=== Exercise description ===
A full, exact copy of the records below is the required answer.

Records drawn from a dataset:

===

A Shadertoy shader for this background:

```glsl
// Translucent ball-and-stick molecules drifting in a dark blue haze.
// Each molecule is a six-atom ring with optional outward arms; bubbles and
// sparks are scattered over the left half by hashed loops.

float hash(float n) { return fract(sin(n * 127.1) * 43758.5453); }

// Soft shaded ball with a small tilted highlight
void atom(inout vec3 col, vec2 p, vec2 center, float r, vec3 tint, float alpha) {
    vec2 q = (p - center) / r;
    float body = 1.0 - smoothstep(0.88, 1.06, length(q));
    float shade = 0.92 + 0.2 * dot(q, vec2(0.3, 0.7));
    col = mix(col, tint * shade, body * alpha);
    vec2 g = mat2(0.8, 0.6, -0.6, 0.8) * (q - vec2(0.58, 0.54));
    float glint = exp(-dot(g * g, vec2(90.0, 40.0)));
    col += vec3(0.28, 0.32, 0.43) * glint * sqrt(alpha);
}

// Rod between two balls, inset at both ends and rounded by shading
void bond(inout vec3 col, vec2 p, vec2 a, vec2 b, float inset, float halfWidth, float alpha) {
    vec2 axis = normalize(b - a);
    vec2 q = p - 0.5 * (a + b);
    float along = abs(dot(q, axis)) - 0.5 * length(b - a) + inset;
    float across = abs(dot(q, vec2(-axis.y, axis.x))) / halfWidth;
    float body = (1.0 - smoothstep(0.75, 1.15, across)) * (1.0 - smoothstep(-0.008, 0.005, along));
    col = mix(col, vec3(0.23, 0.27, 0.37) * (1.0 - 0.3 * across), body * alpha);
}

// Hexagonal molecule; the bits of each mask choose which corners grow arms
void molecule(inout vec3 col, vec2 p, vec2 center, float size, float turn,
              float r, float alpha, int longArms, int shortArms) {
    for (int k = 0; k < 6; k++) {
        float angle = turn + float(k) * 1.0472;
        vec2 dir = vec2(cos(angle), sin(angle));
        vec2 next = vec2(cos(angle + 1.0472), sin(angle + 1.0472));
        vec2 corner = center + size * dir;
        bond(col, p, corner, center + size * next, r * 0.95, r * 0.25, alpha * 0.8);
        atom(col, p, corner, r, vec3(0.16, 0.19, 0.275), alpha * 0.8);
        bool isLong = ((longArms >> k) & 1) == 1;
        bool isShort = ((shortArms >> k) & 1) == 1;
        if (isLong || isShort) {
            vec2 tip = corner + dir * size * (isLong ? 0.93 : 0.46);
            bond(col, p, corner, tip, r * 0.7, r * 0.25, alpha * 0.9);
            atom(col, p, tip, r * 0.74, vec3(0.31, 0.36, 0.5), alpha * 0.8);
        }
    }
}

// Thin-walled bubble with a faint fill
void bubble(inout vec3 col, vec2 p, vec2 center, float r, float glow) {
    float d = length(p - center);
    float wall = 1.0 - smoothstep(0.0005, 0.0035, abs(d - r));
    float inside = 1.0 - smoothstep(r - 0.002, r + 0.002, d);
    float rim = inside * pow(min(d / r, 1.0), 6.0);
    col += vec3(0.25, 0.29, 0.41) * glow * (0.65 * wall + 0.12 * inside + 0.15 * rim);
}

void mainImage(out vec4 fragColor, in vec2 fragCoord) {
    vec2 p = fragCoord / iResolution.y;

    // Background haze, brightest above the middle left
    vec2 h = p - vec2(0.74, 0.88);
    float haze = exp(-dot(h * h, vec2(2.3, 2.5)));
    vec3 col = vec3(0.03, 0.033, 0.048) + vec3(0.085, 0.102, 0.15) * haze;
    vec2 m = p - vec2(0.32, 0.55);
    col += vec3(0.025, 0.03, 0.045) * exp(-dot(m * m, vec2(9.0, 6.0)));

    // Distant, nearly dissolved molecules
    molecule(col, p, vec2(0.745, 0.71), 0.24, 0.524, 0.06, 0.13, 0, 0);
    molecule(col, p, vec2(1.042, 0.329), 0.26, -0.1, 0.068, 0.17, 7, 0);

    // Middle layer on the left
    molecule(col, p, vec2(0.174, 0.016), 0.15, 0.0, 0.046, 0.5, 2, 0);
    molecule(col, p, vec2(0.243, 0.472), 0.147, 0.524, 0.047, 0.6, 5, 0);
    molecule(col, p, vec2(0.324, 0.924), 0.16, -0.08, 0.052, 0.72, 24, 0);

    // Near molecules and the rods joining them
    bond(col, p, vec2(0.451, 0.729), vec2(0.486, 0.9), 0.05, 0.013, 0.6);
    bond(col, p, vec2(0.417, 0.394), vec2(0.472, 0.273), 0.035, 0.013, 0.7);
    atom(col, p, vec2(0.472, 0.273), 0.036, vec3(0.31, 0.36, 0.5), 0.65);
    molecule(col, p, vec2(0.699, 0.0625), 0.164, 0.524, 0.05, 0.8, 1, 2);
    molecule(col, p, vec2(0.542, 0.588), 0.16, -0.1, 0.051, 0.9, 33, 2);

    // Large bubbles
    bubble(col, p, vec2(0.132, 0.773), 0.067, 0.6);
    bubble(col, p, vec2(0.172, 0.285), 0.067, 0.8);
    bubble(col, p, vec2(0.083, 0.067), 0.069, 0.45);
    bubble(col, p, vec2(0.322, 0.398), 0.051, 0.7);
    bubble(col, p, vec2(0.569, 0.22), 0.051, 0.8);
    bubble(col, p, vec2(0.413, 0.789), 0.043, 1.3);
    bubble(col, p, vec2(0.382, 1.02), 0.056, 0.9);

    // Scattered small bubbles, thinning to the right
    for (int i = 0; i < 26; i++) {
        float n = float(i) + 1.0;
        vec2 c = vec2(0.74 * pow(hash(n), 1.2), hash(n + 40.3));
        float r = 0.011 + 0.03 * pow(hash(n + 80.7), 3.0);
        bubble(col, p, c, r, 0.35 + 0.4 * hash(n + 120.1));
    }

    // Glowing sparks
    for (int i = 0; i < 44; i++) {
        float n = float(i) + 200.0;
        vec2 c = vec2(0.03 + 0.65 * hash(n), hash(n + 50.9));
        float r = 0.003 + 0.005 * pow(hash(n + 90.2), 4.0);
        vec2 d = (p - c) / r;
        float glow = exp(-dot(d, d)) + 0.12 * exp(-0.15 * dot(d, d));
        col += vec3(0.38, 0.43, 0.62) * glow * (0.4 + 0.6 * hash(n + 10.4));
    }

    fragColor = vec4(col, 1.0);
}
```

===

=== Completed task ===
A Shadertoy shader for this background:

```glsl
// Translucent ball-and-stick molecules drifting in a dark blue haze.
// Each molecule is a six-atom ring with optional outward arms; bubbles and
// sparks are scattered over the left half by hashed loops.

float hash(float n) { return fract(sin(n * 127.1) * 43758.5453); }

// Soft shaded ball with a small tilted highlight
void atom(inout vec3 col, vec2 p, vec2 center, float r, vec3 tint, float alpha) {
    vec2 q = (p - center) / r;
    float body = 1.0 - smoothstep(0.88, 1.06, length(q));
    float shade = 0.92 + 0.2 * dot(q, vec2(0.3, 0.7));
    col = mix(col, tint * shade, body * alpha);
    vec2 g = mat2(0.8, 0.6, -0.6, 0.8) * (q - vec2(0.58, 0.54));
    float glint = exp(-dot(g * g, vec2(90.0, 40.0)));
    col += vec3(0.28, 0.32, 0.43) * glint * sqrt(alpha);
}

// Rod between two balls, inset at both ends and rounded by shading
void bond(inout vec3 col, vec2 p, vec2 a, vec2 b, float inset, float halfWidth, float alpha) {
    vec2 axis = normalize(b - a);
    vec2 q = p - 0.5 * (a + b);
    float along = abs(dot(q, axis)) - 0.5 * length(b - a) + inset;
    float across = abs(dot(q, vec2(-axis.y, axis.x))) / halfWidth;
    float body = (1.0 - smoothstep(0.75, 1.15, across)) * (1.0 - smoothstep(-0.008, 0.005, along));
    col = mix(col, vec3(0.23, 0.27, 0.37) * (1.0 - 0.3 * across), body * alpha);
}

// Hexagonal molecule; the bits of each mask choose which corners grow arms
void molecule(inout vec3 col, vec2 p, vec2 center, float size, float turn,
              float r, float alpha, int longArms, int shortArms) {
    for (int k = 0; k < 6; k++) {
        float angle = turn + float(k) * 1.0472;
        vec2 dir = vec2(cos(angle), sin(angle));
        vec2 next = vec2(cos(angle + 1.0472), sin(angle + 1.0472));
        vec2 corner = center + size * dir;
        bond(col, p, corner, center + size * next, r * 0.95, r * 0.25, alpha * 0.8);
        atom(col, p, corner, r, vec3(0.16, 0.19, 0.275), alpha * 0.8);
        bool isLong = ((longArms >> k) & 1) == 1;
        bool isShort = ((shortArms >> k) & 1) == 1;
        if (isLong || isShort) {
            vec2 tip = corner + dir * size * (isLong ? 0.93 : 0.46);
            bond(col, p, corner, tip, r * 0.7, r * 0.25, alpha * 0.9);
            atom(col, p, tip, r * 0.74, vec3(0.31, 0.36, 0.5), alpha * 0.8);
        }
    }
}

// Thin-walled bubble with a faint fill
void bubble(inout vec3 col, vec2 p, vec2 center, float r, float glow) {
    float d = length(p - center);
    float wall = 1.0 - smoothstep(0.0005, 0.0035, abs(d - r));
    float inside = 1.0 - smoothstep(r - 0.002, r + 0.002, d);
    float rim = inside * pow(min(d / r, 1.0), 6.0);
    col += vec3(0.25, 0.29, 0.41) * glow * (0.65 * wall + 0.12 * inside + 0.15 * rim);
}

void mainImage(out vec4 fragColor, in vec2 fragCoord) {
    vec2 p = fragCoord / iResolution.y;

    // Background haze, brightest above the middle left
    vec2 h = p - vec2(0.74, 0.88);
    float haze = exp(-dot(h * h, vec2(2.3, 2.5)));
    vec3 col = vec3(0.03, 0.033, 0.048) + vec3(0.085, 0.102, 0.15) * haze;
    vec2 m = p - vec2(0.32, 0.55);
    col += vec3(0.025, 0.03, 0.045) * exp(-dot(m * m, vec2(9.0, 6.0)));

    // Distant, nearly dissolved molecules
    molecule(col, p, vec2(0.745, 0.71), 0.24, 0.524, 0.06, 0.13, 0, 0);
    molecule(col, p, vec2(1.042, 0.329), 0.26, -0.1, 0.068, 0.17, 7, 0);

    // Middle layer on the left
    molecule(col, p, vec2(0.174, 0.016), 0.15, 0.0, 0.046, 0.5, 2, 0);
    molecule(col, p, vec2(0.243, 0.472), 0.147, 0.524, 0.047, 0.6, 5, 0);
    molecule(col, p, vec2(0.324, 0.924), 0.16, -0.08, 0.052, 0.72, 24, 0);

    // Near molecules and the rods joining them
    bond(col, p, vec2(0.451, 0.729), vec2(0.486, 0.9), 0.05, 0.013, 0.6);
    bond(col, p, vec2(0.417, 0.394), vec2(0.472, 0.273), 0.035, 0.013, 0.7);
    atom(col, p, vec2(0.472, 0.273), 0.036, vec3(0.31, 0.36, 0.5), 0.65);
    molecule(col, p, vec2(0.699, 0.0625), 0.164, 0.524, 0.05, 0.8, 1, 2);
    molecule(col, p, vec2(0.542, 0.588), 0.16, -0.1, 0.051, 0.9, 33, 2);

    // Large bubbles
    bubble(col, p, vec2(0.132, 0.773), 0.067, 0.6);
    bubble(col, p, vec2(0.172, 0.285), 0.067, 0.8);
    bubble(col, p, vec2(0.083, 0.067), 0.069, 0.45);
    bubble(col, p, vec2(0.322, 0.398), 0.051, 0.7);
    bubble(col, p, vec2(0.569, 0.22), 0.051, 0.8);
    bubble(col, p, vec2(0.413, 0.789), 0.043, 1.3);
    bubble(col, p, vec2(0.382, 1.02), 0.056, 0.9);

    // Scattered small bubbles, thinning to the right
    for (int i = 0; i < 26; i++) {
        float n = float(i) + 1.0;
        vec2 c = vec2(0.74 * pow(hash(n), 1.2), hash(n + 40.3));
        float r = 0.011 + 0.03 * pow(hash(n + 80.7), 3.0);
        bubble(col, p, c, r, 0.35 + 0.4 * hash(n + 120.1));
    }

    // Glowing sparks
    for (int i = 0; i < 44; i++) {
        float n = float(i) + 200.0;
        vec2 c = vec2(0.03 + 0.65 * hash(n), hash(n + 50.9));
        float r = 0.003 + 0.005 * pow(hash(n + 90.2), 4.0);
        vec2 d = (p - c) / r;
        float glow = exp(-dot(d, d)) + 0.12 * exp(-0.15 * dot(d, d));
        col += vec3(0.38, 0.43, 0.62) * glow * (0.4 + 0.6 * hash(n + 10.4));
    }

    fragColor = vec4(col, 1.0);
}
```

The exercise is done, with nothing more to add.